01-10-2003, 01:01 AM
Thank you John for your useful advice to a novice. Strangely enough I have been using 'Madame Bonaparte' for the very purpose that you suggest over the last couple of weeks. I can't quite get through all of it yet, but I'm getting there..... :rolleyes:
01-10-2003, 05:48 AM
I find the older I get, the longer it takes my hands to warm up. I think how your hands feel can have something to do with what you've been doing with them all day. My hands warm up much more quickly if I've been typing on the computer a lot, and without question, the days I feel most relaxed and in control are the days when I've already spent 45 minutes on the Highland pipes. On the days when I've done nothing with my hands I sit down with the NSP and for the first five minutes my hands work like they've been in the refrigerator for a couple of hours.
01-10-2003, 08:34 AM

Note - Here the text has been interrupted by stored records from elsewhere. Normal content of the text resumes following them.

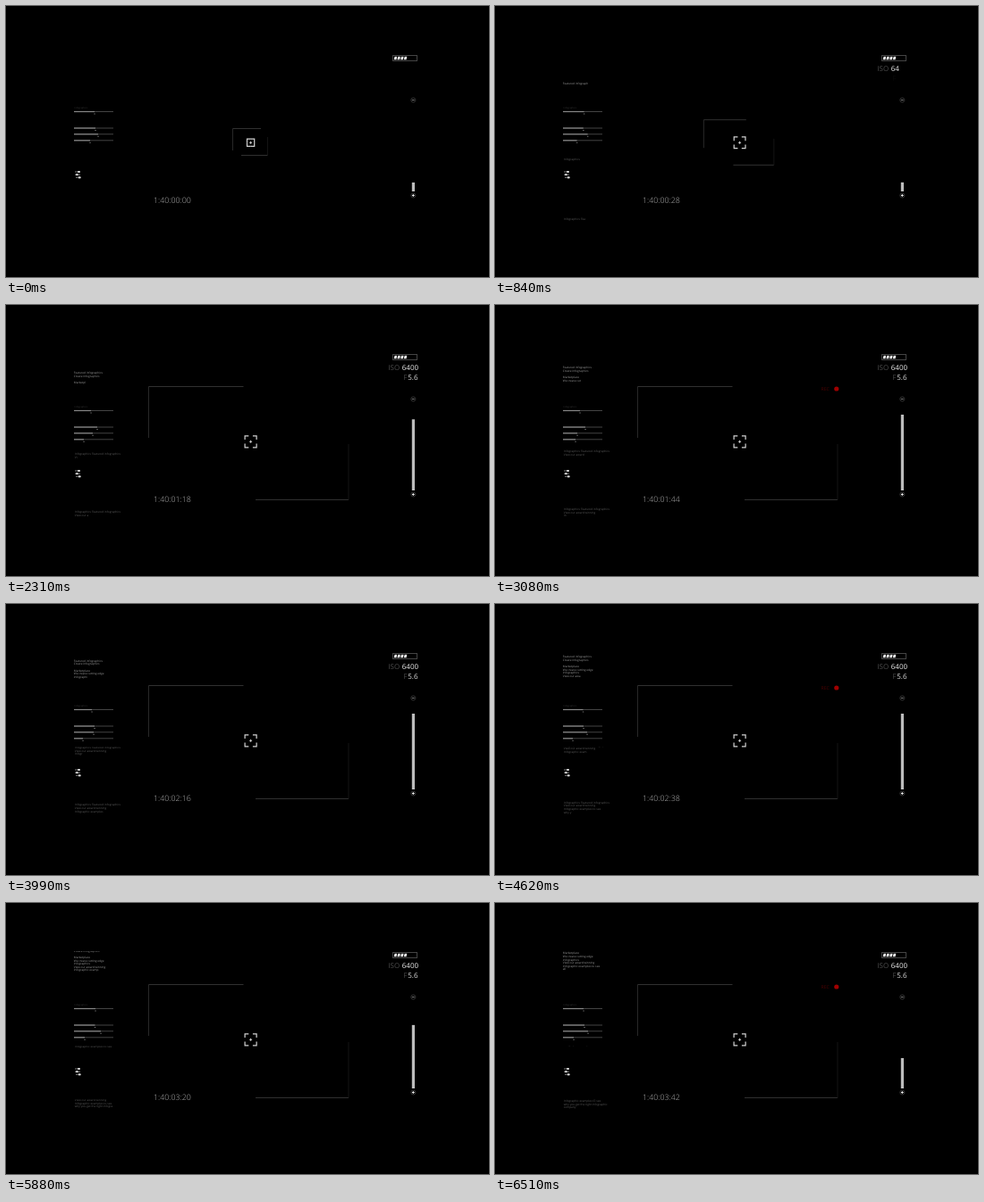
These frames come from a looping animation (540x304 px, 6580 ms). An HTML page with a canvas:

```html
<!DOCTYPE html>
<html lang="en">
<head>
<meta charset="utf-8">
<title>Camera viewfinder</title>
<style>
html, body { margin: 0; width: 100%; height: 100%; overflow: hidden; background: #000; }
canvas { display: block; }
</style>
</head>
<body>
<canvas id="view" width="540" height="304"></canvas>
<script>
const ctx = document.getElementById('view').getContext('2d');
const LOOP = 6580, STEP = 70;
const FONT = '"Open Sans", "Noto Sans", sans-serif';

const clamp = v => Math.max(0, Math.min(1, v));
const lerp = (a, b, p) => a + (b - a) * p;
const span = (t, from, to) => clamp((t - from) / (to - from));
const inOut = p => p < .5 ? 4 * p ** 3 : 1 - 4 * (1 - p) ** 3;

function rect(x, y, w, h, color) {
  ctx.fillStyle = color;
  ctx.fillRect(x, y, w, h);
}

function path(points, color, width = 1) {
  ctx.beginPath();
  points.forEach(([x, y], i) => i ? ctx.lineTo(x, y) : ctx.moveTo(x, y));
  ctx.strokeStyle = color;
  ctx.lineWidth = width;
  ctx.stroke();
}

function text(str, x, y, size, color, weight = 400) {
  ctx.font = `${weight} ${size}px ${FONT}`;
  ctx.fillStyle = color;
  ctx.fillText(str, x, y);
}

// Typed blocks that drift upwards under a fixed top edge
const featured = 'Infographics Featured infographics\nView our award winning\nInfographic examples to see';
const blocks = [
  { x: 75.8, y: 92.6, drift: .00722, top: 54, rate: .0223, color: '#989898',
    copy: 'Featured infographics\nCreate infographics\n\nMarketplace\nWe create cutting edge\ninfographics\nView our award winning\ninfographic examples to see\nall' },
  { x: 76.8, y: 175.2, drift: .00357, top: 160.3, rate: .0162, color: '#585858', copy: featured },
  { x: 76.8, y: 242.1, drift: .00417, top: 220.3, rate: .0197, color: '#585858',
    copy: featured + '\nwhy you get the right infographic\ncompany to' }
];

function drawBlock(b, t) {
  ctx.save();
  ctx.beginPath();
  ctx.rect(70, b.top, 80, 100);
  ctx.clip();
  const lines = b.copy.slice(0, Math.floor(t * b.rate)).split('\n');
  lines.forEach((line, i) => text(line, b.x, b.y - b.drift * t + i * 3.6 + 1, 3.18, b.color));
  ctx.restore();
}

// Slider knobs wander between a few stops
const stops = [0, 1470, 2310, 3080, 3990, 5250, 6510];
const sliders = [
  { y: 118.5, knob: [99, 100, 95, 95, 96, 101, 99] },
  { y: 137, knob: [100, 98, 102, 101, 99, 99, 100] },
  { y: 143.8, knob: [103, 104, 97, 92, 98, 108, 104] },
  { y: 150.8, knob: [94, 90, 87, 90, 86, 88, 88] }
];

function drawSlider({ y, knob }, t) {
  let i = 0;
  while (i < stops.length - 2 && t > stops[i + 1]) i++;
  const p = span(t, stops[i], stops[i + 1]);
  const x = lerp(knob[i], knob[i + 1], p * p * (3 - 2 * p));
  rect(76, y - .5, 44, 1, '#444');
  rect(76, y - .6, x - 76, 1.2, '#868686');
  rect(x - .7, y + 2, 1.5, 1, '#6c6c6c');
}

function drawLeft(t) {
  blocks.forEach(b => drawBlock(b, t));
  text('Infographics', 76.5, 115.3, 2.5, '#363636');
  sliders.forEach(s => drawSlider(s, t));
  [[77, 186, 80.3], [77, 189.2, 78.2], [78, 192.4, 81]].forEach(([x, y, knob]) => {
    rect(x, y - .5, 6, 1, '#777');
    rect(knob, y - 1, 2.4, 2, '#ddd');
  });
}

function drawFrame(t) {
  const p = inOut(span(t, 0, 2230));
  const L = lerp(253.5, 159.5, p), T = lerp(137.5, 91.5, p);
  const R = lerp(292.5, 383, p), B = lerp(167.5, 218.5, p);
  path([[L, lerp(162, 149, p)], [L, T]], '#282828');
  path([[L, T], [lerp(285, 265.5, p), T]], '#303030');
  path([[lerp(263, 279, p), B], [R, B]], '#303030');
  path([[R, B], [R, lerp(147, 156, p)]], '#141414');
}

function drawFocus(t) {
  const cx = 273.6, cy = 153.3, arm = 4.2;
  const half = lerp(4.1, 6.5, inOut(span(t, 0, 1100)));
  for (const sx of [-1, 1]) for (const sy of [-1, 1]) {
    const x = cx + sx * half, y = cy + sy * half;
    path([[x - sx * arm, y], [x, y], [x, y - sy * arm]], '#d4d4d4', 1.2);
  }
  rect(cx - 1.5, cy - .5, 3, 1, '#ccc');
  rect(cx - .5, cy - 1.5, 1, 3, '#ccc');
}

function drawRecord(t) {
  if (Math.floor(t / 900) % 2 === 0) return;
  text('REC', 364.5, 96, 5.2, '#4a0000');
  ctx.beginPath();
  ctx.arc(381.8, 94, 2.6, 0, Math.PI * 2);
  ctx.fillStyle = '#a00000';
  ctx.fill();
}

function drawBattery() {
  ctx.strokeStyle = '#444';
  ctx.lineWidth = 1;
  ctx.strokeRect(432.5, 55.5, 27, 6);
  ctx.fillStyle = '#eee';
  for (let i = 0; i < 4; i++) {
    const x = 433.7 + i * 3.7;
    ctx.beginPath();
    ctx.moveTo(x + .8, 56.7);
    ctx.lineTo(x + 3.5, 56.7);
    ctx.lineTo(x + 2.8, 60.3);
    ctx.lineTo(x, 60.3);
    ctx.fill();
  }
}

function drawExposure(t) {
  const typed = Math.max(0, Math.floor((t - 100) / 115));
  text('ISO'.slice(0, typed), 427.3, 73, 8, '#4c4c4c');
  text('6400'.slice(0, Math.max(0, typed - 4)), 442.8, 73, 8, '#eee');
  const shade = Math.round(68 * span(t, 600, 2200));
  text('F', 444.3, 83.6, 8, `rgb(${shade},${shade},${shade})`);
  text('5.6'.slice(0, Math.max(0, Math.floor((t - 900) / 150))), 449.3, 83.6, 8, '#ddd');
}

function drawZoom(t) {
  const up = inOut(span(t, 674, 2885)), down = inOut(span(t, 4803, 7803));
  const top = 198 - 75 * (up - down);
  rect(453.8, top, 3.2, 208 - top, '#bcbcbc');
  [[105.5, '#777', 0], [212.5, '#eee', 1]].forEach(([y, color, plus]) => {
    ctx.beginPath();
    ctx.arc(455.3, y, 2.5, 0, Math.PI * 2);
    ctx.strokeStyle = '#404040';
    ctx.lineWidth = .8;
    ctx.stroke();
    rect(453.9, y - .5, 2.8, 1, color);
    if (plus) rect(454.8, y - 1.4, 1, 2.8, color);
  });
}

function drawTimer(frame) {
  const count = 2 * Math.round(frame * 1.19);
  const two = n => String(n).padStart(2, '0');
  text(`1:40:${two(Math.floor(count / 60))}:${two(count % 60)}`, 165, 221, 8.9, '#b0b0b0', 300);
}

function draw(now) {
  const frame = Math.floor(now % LOOP / STEP), t = frame * STEP;
  rect(0, 0, 540, 304, '#000');
  drawLeft(t);
  drawFrame(t);
  drawFocus(t);
  drawRecord(t);
  drawBattery();
  drawExposure(t);
  drawZoom(t);
  drawTimer(frame);
}

ctx.textRendering = 'geometricPrecision';
let start;
function tick(now) {
  start ??= now;
  draw(now - start);
  requestAnimationFrame(tick);
}
draw(0);
requestAnimationFrame(tick);
</script>
</body>
</html>
```
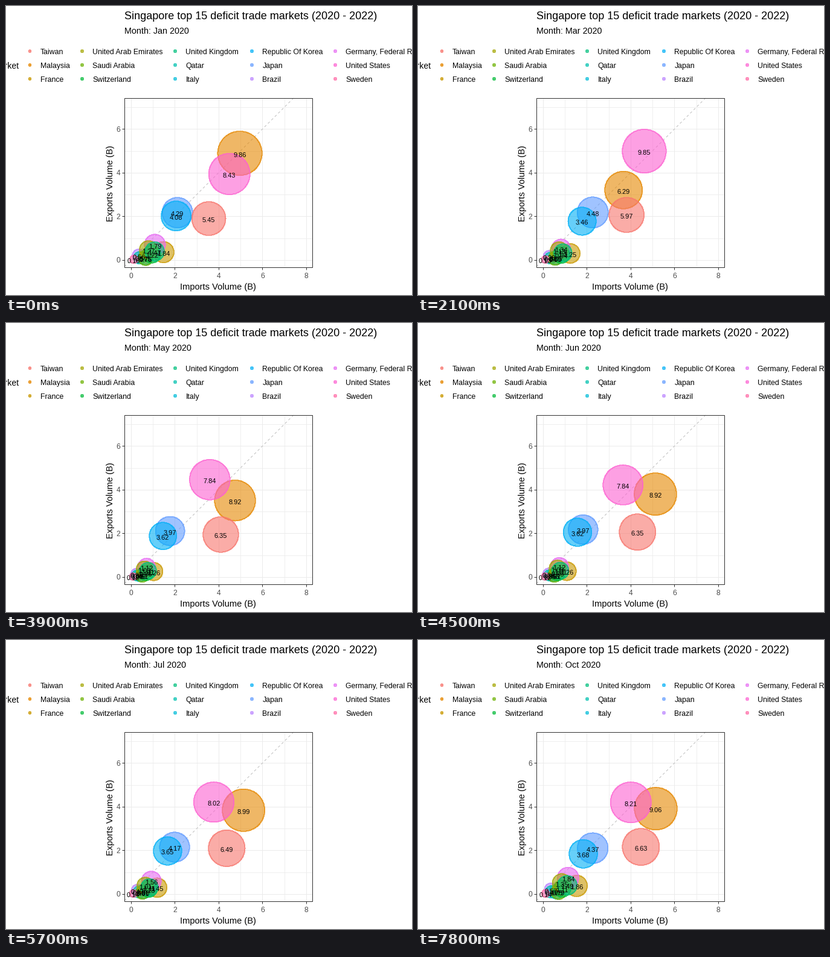
A matplotlib script for the animation above (8 s loop, 672x480 px).

```python
import matplotlib.pyplot as plt
import numpy as np
from matplotlib.animation import FuncAnimation
from matplotlib.colors import to_rgba
from matplotlib.patches import Circle, Rectangle

W, H, DPI = 672, 480, 96
TICKS_PER_STEP = 3                  # ticks of 100 ms
STEPS_PER_MONTH = 99 / 35           # 36 months spread over 100 steps
LEFT, TOP, RIGHT, BOTTOM = 196, 153, 507, 434
X0, Y0, UNIT = 206.9, 421.9, 36.25  # data origin and pixels per billion

MONTHS = "Jan Feb Mar Apr May Jun Jul Aug Sep Oct Nov".split()
MONTH_INDEX = np.arange(len(MONTHS))
MONTH_STEPS = np.round(MONTH_INDEX * STEPS_PER_MONTH)
TURNING_MONTHS = [0, 3, 4, 5, 9]

# (imports, exports): large markets at the turning months, small ones in January.
MARKETS = {
    "Taiwan": [(3.55, 1.90), (3.87, 2.10), (3.70, 1.74), (4.30, 2.05), (4.47, 2.16)],
    "Malaysia": [(4.97, 4.89), (3.42, 2.87), (3.99, 2.94), (5.13, 3.79), (5.15, 3.91)],
    "France": [(1.48, 0.36)],
    "United Arab Emirates": [(0.80, 0.47)],
    "Saudi Arabia": [(0.67, 0.09)],
    "Switzerland": [(0.95, 0.27)],
    "United Kingdom": [(1.08, 0.39)],
    "Qatar": [(0.40, 0.10)],
    "Italy": [(0.64, 0.11)],
    "Republic Of Korea": [(2.06, 2.02), (1.73, 1.73), (1.27, 1.50), (1.55, 2.07), (1.84, 1.84)],
    "Japan": [(2.12, 2.17), (2.30, 2.18), (1.77, 1.96), (1.79, 2.18), (2.27, 2.10)],
    "Brazil": [(0.36, 0.20)],
    "Germany, Federal Republic Of": [(1.09, 0.70)],
    "United States": [(4.49, 3.94), (4.65, 5.20), (3.55, 4.94), (3.62, 4.22), (4.01, 4.20)],
    "Sweden": [(0.13, 0.03)],
}


def monthly_track(points, rng):
    points = np.array(points)
    if len(points) > 1:
        return np.column_stack([np.interp(MONTH_INDEX, TURNING_MONTHS, p) for p in points.T])
    season = 0.85 + 0.15 * np.cos(2 * np.pi * MONTH_INDEX / 9)
    noise = rng.uniform(0.85, 1.15, len(MONTHS))
    noise[0] = 1
    return points * (season * noise)[:, None]


def hcl_color(hue, chroma=100, luminance=65):
    """Polar CIE-LUV to sRGB, as used for evenly spaced plot hues."""
    angle = np.radians(hue)
    u = chroma * np.cos(angle) / (13 * luminance) + 0.1978
    v = chroma * np.sin(angle) / (13 * luminance) + 0.4683
    y = ((luminance + 16) / 116) ** 3
    xyz = y * np.array([9 * u / (4 * v), 1, (12 - 3 * u - 20 * v) / (4 * v)])
    to_rgb = [[3.2405, -1.5371, -0.4985], [-0.9693, 1.8760, 0.0416], [0.0556, -0.2040, 1.0572]]
    rgb = np.clip(to_rgb @ xyz, 0, 1)
    return np.clip(np.where(rgb > 0.00304, 1.055 * rgb ** (1 / 2.4) - 0.055, 12.92 * rgb), 0, 1)


rng = np.random.default_rng(4)
TRACKS = {name: monthly_track(points, rng) for name, points in MARKETS.items()}
COLORS = {name: hcl_color(15 + 360 * i / len(MARKETS)) for i, name in enumerate(MARKETS)}

plt.rcParams["font.family"] = "Liberation Sans"
fig = plt.figure(figsize=(W / DPI, H / DPI), dpi=DPI, facecolor="white")
ax = fig.add_axes([0, 0, 1, 1])
ax.set_xlim(0, W)
ax.set_ylim(H, 0)
ax.axis("off")


def pt(px):
    return px * 72 / DPI


def text(x, y, s, size, color="black", **kw):
    return ax.text(x, y, s, fontsize=pt(size), color=color, **{"va": "baseline", **kw})


def line(xs, ys, color, width=1, **kw):
    ax.plot(xs, ys, color=color, lw=pt(width), solid_capstyle="butt", **kw)


def bubble(x, y, r, color, **kw):
    rgba = to_rgba(color, 0.6)
    return ax.add_patch(Circle((x, y), r, fc=rgba, ec=rgba, lw=pt(1), antialiased=False, **kw))


def px(x):
    return X0 + UNIT * x


def py(y):
    return Y0 - UNIT * y


def radius(total):
    return 3 + 33.6 * np.sqrt(max(total - 0.05, 0) / 9.8)


def draw_panel():
    for v in range(9):
        width = 1 if v % 2 == 0 else 0.8
        line([px(v)] * 2, [TOP, BOTTOM], "#EBEBEB", width, zorder=1)
        if v < 8:
            line([LEFT, RIGHT], [py(v)] * 2, "#EBEBEB", width, zorder=1)
    low, high = (LEFT - X0) / UNIT, (Y0 - TOP) / UNIT
    line([px(low), px(high)], [py(low), py(high)], "#BEBEBE", dashes=(4, 4), zorder=1.5)
    for v in range(0, 9, 2):
        line([px(v)] * 2, [BOTTOM, BOTTOM + 4], "#333333")
        text(px(v), 452, str(v), 12, "#4D4D4D", ha="center")
        if v < 8:
            line([LEFT - 4, LEFT], [py(v)] * 2, "#333333")
            text(189.5, py(v) + 4.5, str(v), 12, "#4D4D4D", ha="right")
    text(351, 471, "Imports Volume (B)", 14.6, ha="center")
    text(179.7, 295, "Exports Volume (B)", 14.6, ha="right", va="center", rotation=90)
    return ax.add_patch(Rectangle((LEFT, TOP), RIGHT - LEFT, BOTTOM - TOP,
                                  fc="none", ec="#333333", lw=pt(1), zorder=5))


def draw_legend():
    text(21.5, 104, "Market", 14, ha="right")
    columns = [39.5, 126, 280, 407, 545]
    for i, (name, color) in enumerate(COLORS.items()):
        x, y = columns[i // 3], 75 + 23 * (i % 3)
        bubble(x, y, 2, color)
        text(x + 17.4, y + 5, name, 12.2)


panel = draw_panel()
draw_legend()
text(195.5, 22, "Singapore top 15 deficit trade markets (2020 - 2022)", 17.95)
subtitle = text(195.5, 46, "", 14.4)

bubbles, labels = {}, {}
for order, name in enumerate(sorted(MARKETS)):
    bubbles[name] = bubble(0, 0, 1, COLORS[name], zorder=2 + order / 100)
    bubbles[name].set_clip_path(panel)
    labels[name] = text(0, 0, "", 11, ha="center", zorder=3 + order / 100)


def update(tick):
    step = tick // TICKS_PER_STEP
    subtitle.set_text(f"Month: {MONTHS[int(step / STEPS_PER_MONTH)]} 2020")
    # Values switch to the coming month halfway there.
    nearest = min(MONTH_INDEX, key=lambda m: (abs(MONTH_STEPS[m] - step), -m))
    for name, track in TRACKS.items():
        x, y = (np.interp(step, MONTH_STEPS, values) for values in track.T)
        bubbles[name].center = px(x), py(y)
        bubbles[name].set_radius(radius(x + y))
        labels[name].set_position((px(x), py(y) + 6))
        labels[name].set_text(f"{round(track[nearest].sum(), 2):g}")
    return [subtitle, *bubbles.values(), *labels.values()]


anim = FuncAnimation(fig, update, frames=80, interval=100, init_func=lambda: update(0),
                     repeat=True, repeat_delay=0, blit=False)
plt.show()
```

Same here Jim. I play Walsh smallpipes for fun and the GHB and find that if me hands aren't loosened up some, my playing is definitely off until they do. Somedays, not at all doe snaything work.